(SUPPLIED MATERIAL)
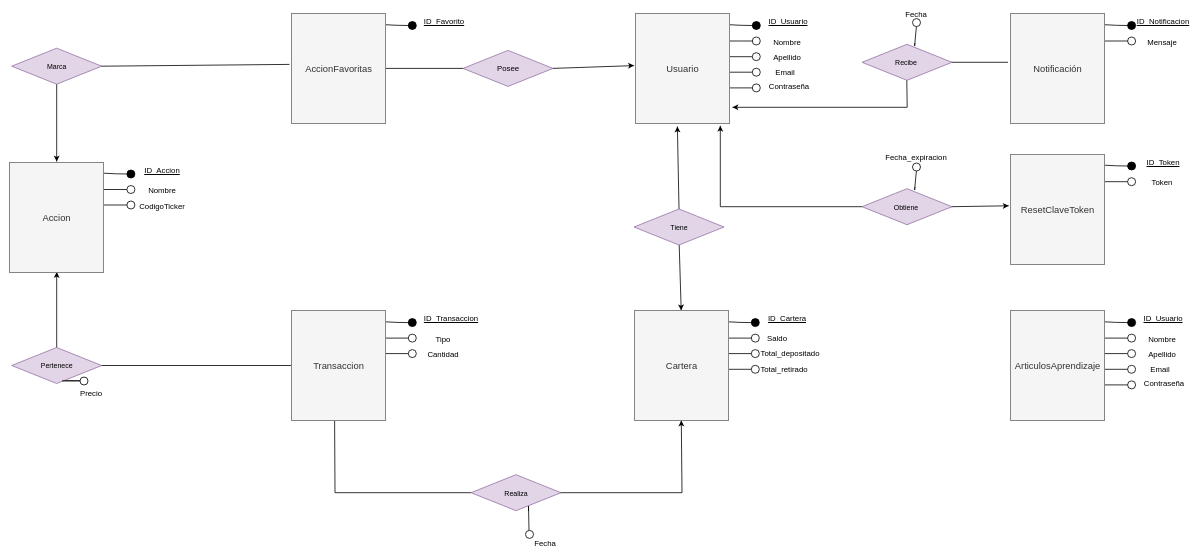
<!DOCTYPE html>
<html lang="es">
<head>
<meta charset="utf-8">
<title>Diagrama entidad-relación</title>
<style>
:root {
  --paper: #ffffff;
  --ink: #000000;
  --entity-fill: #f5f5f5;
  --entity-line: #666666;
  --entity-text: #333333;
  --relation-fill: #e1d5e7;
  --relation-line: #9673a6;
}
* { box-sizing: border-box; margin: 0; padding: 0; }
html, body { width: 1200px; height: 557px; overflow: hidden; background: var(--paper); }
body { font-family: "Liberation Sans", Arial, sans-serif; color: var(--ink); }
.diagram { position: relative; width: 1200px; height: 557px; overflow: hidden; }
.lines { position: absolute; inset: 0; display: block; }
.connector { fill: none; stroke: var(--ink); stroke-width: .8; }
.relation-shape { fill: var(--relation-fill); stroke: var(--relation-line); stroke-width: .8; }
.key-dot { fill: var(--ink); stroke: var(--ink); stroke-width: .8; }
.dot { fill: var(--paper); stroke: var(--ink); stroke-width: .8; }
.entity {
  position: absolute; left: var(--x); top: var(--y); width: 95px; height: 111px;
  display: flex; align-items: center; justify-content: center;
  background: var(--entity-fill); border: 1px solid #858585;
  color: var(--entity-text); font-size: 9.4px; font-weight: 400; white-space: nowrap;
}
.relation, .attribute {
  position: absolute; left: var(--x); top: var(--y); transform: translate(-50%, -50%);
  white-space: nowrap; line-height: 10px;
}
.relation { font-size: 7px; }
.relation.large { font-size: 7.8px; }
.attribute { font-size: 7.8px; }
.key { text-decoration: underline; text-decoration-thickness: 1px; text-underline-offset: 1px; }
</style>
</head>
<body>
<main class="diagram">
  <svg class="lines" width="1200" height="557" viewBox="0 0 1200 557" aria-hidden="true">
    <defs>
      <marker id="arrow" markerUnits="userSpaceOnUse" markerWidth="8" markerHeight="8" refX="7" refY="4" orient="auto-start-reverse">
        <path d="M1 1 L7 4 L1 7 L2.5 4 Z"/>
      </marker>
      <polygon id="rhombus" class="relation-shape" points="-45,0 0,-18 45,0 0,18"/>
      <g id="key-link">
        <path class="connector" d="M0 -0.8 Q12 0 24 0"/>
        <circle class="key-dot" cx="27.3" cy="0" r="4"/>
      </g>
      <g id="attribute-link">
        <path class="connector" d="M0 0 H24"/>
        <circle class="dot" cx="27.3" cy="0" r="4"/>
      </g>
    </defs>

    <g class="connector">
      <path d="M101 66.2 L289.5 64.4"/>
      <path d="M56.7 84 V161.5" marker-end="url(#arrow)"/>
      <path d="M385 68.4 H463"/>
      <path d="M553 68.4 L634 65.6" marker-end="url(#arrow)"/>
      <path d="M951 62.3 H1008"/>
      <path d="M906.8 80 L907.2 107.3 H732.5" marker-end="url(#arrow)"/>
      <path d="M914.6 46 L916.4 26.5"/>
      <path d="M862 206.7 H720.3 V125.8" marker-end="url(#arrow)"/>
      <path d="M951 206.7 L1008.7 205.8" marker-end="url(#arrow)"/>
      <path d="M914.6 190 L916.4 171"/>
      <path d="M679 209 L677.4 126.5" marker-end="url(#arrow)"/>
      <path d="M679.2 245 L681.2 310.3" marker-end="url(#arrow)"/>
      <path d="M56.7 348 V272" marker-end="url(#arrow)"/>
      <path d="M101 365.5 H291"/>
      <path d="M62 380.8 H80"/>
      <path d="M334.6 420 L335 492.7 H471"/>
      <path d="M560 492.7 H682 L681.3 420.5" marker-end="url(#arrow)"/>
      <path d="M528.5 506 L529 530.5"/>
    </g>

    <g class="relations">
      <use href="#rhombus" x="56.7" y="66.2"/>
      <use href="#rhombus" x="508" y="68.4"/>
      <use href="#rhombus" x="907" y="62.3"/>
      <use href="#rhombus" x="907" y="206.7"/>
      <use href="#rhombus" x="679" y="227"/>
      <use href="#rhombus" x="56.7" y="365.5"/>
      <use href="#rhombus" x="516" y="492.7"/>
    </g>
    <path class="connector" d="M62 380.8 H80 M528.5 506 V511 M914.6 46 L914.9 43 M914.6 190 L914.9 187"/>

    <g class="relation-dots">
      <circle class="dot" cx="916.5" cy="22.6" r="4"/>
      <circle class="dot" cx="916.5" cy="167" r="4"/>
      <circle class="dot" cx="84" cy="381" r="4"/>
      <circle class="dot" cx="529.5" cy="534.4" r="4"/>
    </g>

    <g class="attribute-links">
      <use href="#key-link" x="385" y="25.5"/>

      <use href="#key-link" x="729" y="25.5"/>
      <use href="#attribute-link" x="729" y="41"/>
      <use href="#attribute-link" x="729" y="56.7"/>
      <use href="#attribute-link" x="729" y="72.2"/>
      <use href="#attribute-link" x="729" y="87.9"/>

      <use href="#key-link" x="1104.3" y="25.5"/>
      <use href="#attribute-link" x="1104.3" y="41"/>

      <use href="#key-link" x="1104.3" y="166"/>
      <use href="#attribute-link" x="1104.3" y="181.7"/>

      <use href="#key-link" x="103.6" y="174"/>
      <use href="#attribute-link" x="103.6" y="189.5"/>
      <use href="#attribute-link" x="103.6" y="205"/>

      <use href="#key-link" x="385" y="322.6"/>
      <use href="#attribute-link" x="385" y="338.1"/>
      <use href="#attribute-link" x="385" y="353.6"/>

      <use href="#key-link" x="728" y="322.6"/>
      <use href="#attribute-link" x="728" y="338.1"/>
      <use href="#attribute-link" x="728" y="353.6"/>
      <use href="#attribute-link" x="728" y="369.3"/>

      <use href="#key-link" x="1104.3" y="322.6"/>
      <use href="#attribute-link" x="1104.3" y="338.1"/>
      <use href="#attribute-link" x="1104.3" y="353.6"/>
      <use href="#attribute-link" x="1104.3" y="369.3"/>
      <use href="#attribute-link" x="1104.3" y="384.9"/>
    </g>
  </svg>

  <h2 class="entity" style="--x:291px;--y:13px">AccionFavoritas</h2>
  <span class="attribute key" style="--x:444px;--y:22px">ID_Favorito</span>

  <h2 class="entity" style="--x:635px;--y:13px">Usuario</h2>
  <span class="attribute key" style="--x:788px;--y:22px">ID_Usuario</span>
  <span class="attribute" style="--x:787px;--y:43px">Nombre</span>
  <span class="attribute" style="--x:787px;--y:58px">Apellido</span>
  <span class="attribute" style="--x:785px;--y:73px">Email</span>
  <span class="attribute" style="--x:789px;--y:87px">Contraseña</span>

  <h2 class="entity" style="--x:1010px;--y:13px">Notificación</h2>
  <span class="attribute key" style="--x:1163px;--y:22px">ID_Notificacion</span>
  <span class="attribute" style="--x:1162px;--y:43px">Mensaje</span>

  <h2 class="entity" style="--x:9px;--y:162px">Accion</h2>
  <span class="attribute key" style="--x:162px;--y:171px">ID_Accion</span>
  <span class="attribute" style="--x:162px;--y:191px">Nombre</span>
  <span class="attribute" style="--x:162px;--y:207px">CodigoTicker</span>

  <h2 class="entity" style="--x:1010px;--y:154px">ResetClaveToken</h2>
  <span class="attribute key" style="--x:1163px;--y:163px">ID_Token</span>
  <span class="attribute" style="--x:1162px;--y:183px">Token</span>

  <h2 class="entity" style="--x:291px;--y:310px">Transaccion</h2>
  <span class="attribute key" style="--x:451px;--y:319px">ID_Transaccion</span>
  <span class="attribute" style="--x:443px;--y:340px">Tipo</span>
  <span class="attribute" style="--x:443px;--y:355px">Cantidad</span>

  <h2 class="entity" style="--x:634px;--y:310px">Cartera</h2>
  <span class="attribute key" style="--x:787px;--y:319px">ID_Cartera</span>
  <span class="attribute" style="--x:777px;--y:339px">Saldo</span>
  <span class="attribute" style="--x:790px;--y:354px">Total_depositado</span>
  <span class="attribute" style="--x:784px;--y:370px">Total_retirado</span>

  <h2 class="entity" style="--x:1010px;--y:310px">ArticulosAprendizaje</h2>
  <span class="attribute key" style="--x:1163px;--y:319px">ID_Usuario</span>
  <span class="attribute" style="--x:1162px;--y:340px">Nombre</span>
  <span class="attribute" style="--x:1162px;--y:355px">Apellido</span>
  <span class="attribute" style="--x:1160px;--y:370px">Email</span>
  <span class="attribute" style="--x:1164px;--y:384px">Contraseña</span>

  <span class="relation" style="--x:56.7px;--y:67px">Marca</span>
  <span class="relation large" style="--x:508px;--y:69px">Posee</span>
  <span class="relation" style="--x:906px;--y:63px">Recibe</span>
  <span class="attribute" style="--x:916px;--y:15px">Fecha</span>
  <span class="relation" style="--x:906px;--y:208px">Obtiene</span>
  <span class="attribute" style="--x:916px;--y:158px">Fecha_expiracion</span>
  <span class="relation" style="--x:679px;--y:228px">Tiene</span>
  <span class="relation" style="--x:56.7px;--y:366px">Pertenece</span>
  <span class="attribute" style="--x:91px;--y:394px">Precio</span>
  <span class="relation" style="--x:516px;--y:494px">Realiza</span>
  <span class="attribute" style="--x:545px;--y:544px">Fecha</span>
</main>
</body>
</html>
==
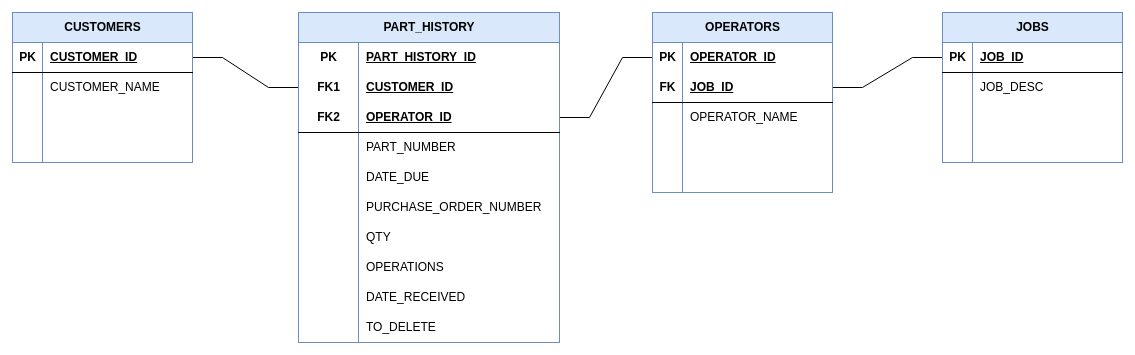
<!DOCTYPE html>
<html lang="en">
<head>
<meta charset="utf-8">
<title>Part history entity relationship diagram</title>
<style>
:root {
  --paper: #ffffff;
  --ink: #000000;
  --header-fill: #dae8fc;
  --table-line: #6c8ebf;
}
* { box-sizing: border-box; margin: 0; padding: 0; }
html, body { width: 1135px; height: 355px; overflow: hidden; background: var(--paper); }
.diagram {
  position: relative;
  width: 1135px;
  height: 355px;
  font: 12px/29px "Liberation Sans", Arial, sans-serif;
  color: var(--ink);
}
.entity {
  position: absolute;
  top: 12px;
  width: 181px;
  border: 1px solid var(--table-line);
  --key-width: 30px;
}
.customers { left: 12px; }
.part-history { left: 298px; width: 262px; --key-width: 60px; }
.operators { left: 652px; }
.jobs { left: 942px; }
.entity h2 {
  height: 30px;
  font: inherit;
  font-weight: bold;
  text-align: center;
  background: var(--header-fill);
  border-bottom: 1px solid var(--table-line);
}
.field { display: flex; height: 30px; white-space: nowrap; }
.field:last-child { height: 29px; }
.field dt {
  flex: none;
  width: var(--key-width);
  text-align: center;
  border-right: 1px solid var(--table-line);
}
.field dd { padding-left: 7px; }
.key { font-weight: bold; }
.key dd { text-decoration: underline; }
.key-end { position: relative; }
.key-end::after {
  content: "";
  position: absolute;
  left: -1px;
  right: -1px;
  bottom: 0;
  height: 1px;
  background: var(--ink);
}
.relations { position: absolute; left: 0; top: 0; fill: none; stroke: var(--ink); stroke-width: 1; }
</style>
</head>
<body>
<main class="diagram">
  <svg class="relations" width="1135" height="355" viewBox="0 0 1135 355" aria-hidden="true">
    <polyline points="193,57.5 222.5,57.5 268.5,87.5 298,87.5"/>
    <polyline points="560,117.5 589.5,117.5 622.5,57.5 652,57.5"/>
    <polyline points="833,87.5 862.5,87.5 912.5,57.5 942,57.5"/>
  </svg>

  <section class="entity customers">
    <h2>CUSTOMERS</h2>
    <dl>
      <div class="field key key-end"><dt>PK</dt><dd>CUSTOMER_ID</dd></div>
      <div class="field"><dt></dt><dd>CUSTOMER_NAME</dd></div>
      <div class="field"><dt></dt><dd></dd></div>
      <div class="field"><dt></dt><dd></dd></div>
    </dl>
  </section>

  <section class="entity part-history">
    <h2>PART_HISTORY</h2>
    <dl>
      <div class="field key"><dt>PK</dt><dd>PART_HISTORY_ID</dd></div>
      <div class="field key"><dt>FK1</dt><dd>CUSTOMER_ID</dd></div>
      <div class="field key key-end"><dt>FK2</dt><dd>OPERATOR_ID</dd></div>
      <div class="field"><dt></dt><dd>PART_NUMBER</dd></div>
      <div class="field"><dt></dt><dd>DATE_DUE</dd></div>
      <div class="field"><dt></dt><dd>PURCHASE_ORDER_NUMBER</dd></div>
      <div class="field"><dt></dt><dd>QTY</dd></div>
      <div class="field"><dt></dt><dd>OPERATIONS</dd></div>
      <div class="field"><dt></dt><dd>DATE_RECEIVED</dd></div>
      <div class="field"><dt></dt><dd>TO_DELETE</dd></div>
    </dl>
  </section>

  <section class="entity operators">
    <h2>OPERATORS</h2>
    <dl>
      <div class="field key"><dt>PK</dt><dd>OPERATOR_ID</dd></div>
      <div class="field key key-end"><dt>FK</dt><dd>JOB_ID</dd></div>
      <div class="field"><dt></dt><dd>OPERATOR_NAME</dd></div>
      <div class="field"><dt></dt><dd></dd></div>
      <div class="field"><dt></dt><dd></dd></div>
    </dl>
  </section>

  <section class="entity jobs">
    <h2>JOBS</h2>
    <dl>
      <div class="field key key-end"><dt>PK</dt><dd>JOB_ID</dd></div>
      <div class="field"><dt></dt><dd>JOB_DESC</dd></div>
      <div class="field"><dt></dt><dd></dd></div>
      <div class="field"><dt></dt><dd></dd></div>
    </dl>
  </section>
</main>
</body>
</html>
--
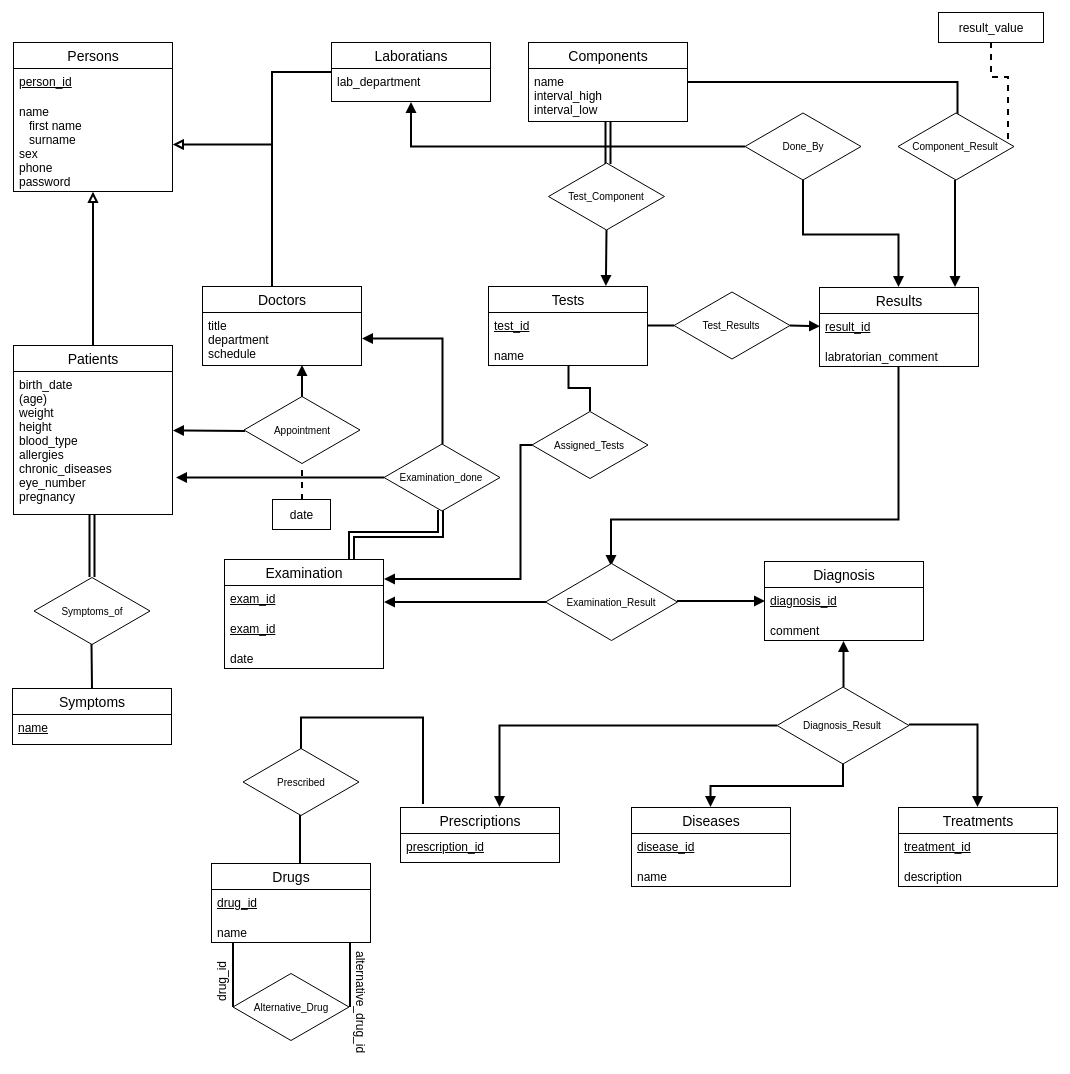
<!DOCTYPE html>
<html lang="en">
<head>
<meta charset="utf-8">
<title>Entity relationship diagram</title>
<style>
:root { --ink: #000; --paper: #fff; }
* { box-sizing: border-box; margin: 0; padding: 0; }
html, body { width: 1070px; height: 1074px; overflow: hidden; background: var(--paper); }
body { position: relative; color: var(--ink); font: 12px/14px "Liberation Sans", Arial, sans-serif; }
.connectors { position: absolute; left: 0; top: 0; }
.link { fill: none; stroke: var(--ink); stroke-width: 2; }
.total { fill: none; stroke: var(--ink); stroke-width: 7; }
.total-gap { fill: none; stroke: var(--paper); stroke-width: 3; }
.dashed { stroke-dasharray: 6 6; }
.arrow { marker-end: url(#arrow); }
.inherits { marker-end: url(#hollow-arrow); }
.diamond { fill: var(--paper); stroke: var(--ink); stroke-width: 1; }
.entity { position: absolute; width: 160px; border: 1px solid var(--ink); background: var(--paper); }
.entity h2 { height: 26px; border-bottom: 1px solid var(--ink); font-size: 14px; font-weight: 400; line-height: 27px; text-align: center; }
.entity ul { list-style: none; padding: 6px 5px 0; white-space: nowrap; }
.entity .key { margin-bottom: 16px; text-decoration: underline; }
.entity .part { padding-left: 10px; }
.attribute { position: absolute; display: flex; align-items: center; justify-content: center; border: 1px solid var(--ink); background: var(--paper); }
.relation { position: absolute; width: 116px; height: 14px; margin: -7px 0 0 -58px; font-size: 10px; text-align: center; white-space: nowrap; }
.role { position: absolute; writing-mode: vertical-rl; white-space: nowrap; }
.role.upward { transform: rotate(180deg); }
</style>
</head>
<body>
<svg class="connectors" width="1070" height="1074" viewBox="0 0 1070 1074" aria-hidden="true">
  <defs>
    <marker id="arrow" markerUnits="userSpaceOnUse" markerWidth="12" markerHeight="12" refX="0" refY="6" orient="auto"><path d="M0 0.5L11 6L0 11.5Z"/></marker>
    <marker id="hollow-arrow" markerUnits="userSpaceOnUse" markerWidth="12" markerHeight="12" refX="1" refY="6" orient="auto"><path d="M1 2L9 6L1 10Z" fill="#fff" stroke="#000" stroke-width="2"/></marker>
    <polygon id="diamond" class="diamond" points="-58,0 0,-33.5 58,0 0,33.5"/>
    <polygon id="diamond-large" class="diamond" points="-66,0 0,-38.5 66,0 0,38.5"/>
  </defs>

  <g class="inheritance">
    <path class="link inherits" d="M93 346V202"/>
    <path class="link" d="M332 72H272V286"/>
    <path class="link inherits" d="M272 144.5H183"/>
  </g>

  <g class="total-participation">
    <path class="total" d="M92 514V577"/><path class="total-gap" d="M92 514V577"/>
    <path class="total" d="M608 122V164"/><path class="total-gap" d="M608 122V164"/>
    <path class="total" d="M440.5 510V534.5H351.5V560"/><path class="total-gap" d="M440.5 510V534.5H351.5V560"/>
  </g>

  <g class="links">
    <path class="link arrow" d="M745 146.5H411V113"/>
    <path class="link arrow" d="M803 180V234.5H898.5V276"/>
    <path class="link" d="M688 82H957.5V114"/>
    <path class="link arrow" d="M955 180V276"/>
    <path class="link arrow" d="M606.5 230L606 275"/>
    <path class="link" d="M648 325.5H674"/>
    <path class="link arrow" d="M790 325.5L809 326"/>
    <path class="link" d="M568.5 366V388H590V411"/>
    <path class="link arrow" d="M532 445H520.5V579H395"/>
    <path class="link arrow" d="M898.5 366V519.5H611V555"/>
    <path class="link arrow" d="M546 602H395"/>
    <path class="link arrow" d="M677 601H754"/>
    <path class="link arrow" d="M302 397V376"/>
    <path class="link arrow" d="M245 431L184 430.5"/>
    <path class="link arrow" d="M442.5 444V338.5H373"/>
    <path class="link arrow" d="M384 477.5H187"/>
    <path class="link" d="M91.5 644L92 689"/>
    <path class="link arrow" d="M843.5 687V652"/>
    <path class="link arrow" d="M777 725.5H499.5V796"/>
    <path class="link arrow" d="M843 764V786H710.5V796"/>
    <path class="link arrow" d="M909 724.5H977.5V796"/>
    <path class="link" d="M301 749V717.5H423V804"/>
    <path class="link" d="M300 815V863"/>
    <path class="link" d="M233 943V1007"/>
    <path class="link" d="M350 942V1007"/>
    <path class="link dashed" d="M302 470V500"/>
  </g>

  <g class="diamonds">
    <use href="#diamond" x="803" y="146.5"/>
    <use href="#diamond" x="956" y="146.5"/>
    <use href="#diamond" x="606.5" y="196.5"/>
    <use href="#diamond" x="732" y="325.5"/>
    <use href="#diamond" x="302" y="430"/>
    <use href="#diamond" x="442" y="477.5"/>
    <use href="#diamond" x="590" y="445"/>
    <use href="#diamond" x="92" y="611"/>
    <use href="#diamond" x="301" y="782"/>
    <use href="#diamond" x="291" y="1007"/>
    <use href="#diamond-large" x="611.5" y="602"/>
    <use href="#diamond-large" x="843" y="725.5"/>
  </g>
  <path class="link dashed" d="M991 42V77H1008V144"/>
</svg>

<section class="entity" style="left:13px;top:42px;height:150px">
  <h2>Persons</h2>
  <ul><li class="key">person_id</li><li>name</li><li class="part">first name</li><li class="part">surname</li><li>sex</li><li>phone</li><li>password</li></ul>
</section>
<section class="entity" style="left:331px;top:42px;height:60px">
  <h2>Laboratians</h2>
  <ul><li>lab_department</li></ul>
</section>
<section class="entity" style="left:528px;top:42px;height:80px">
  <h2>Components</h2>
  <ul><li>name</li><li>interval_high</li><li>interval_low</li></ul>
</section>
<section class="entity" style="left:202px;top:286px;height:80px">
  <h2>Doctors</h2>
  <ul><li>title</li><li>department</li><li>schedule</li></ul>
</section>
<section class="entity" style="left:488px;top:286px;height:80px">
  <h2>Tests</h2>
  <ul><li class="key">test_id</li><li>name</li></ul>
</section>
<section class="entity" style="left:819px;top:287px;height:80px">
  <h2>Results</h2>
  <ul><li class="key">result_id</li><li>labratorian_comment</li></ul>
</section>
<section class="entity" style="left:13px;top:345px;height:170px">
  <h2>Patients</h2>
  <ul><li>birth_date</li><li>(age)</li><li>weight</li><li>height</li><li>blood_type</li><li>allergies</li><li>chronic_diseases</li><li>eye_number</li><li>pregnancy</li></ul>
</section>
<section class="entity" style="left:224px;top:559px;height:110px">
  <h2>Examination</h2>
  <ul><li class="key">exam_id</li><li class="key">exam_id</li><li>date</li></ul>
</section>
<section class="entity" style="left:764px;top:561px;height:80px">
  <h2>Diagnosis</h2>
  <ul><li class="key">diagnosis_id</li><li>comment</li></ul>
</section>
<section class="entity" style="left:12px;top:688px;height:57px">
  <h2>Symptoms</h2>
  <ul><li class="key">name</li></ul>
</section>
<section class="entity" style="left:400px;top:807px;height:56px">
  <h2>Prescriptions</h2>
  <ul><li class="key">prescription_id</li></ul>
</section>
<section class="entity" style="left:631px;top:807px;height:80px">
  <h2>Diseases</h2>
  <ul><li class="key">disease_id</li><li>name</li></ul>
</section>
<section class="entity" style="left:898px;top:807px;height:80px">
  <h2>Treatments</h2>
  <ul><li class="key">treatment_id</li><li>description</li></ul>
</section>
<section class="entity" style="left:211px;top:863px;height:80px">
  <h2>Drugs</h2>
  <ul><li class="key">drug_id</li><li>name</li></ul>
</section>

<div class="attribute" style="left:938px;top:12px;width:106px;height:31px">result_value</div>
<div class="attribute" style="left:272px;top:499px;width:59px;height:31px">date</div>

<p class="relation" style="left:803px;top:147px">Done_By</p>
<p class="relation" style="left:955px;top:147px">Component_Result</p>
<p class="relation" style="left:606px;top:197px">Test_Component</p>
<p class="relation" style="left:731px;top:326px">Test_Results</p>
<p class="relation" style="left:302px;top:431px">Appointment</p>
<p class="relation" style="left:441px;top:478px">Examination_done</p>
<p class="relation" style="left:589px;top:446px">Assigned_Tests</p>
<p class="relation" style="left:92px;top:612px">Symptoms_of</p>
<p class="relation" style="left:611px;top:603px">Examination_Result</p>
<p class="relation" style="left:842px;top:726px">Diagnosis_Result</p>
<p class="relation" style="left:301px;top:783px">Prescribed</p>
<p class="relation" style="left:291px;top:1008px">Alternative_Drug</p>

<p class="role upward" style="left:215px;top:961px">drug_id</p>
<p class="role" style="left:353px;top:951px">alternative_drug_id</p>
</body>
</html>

(WHAT TO PRODUCE)
Which lines of the records contain the word "border"? Copy each of them.

(WRITTEN RESPONSE)
* { box-sizing: border-box; margin: 0; padding: 0; }
  background: var(--entity-fill); border: 1px solid #858585;
* { box-sizing: border-box; margin: 0; padding: 0; }
  border: 1px solid var(--table-line);
  border-bottom: 1px solid var(--table-line);
  border-right: 1px solid var(--table-line);
* { box-sizing: border-box; margin: 0; padding: 0; }
.entity { position: absolute; width: 160px; border: 1px solid var(--ink); background: var(--paper); }
.entity h2 { height: 26px; border-bottom: 1px solid var(--ink); font-size: 14px; font-weight: 400; line-height: 27px; text-align: center; }
.attribute { position: absolute; display: flex; align-items: center; justify-content: center; border: 1px solid var(--ink); background: var(--paper); }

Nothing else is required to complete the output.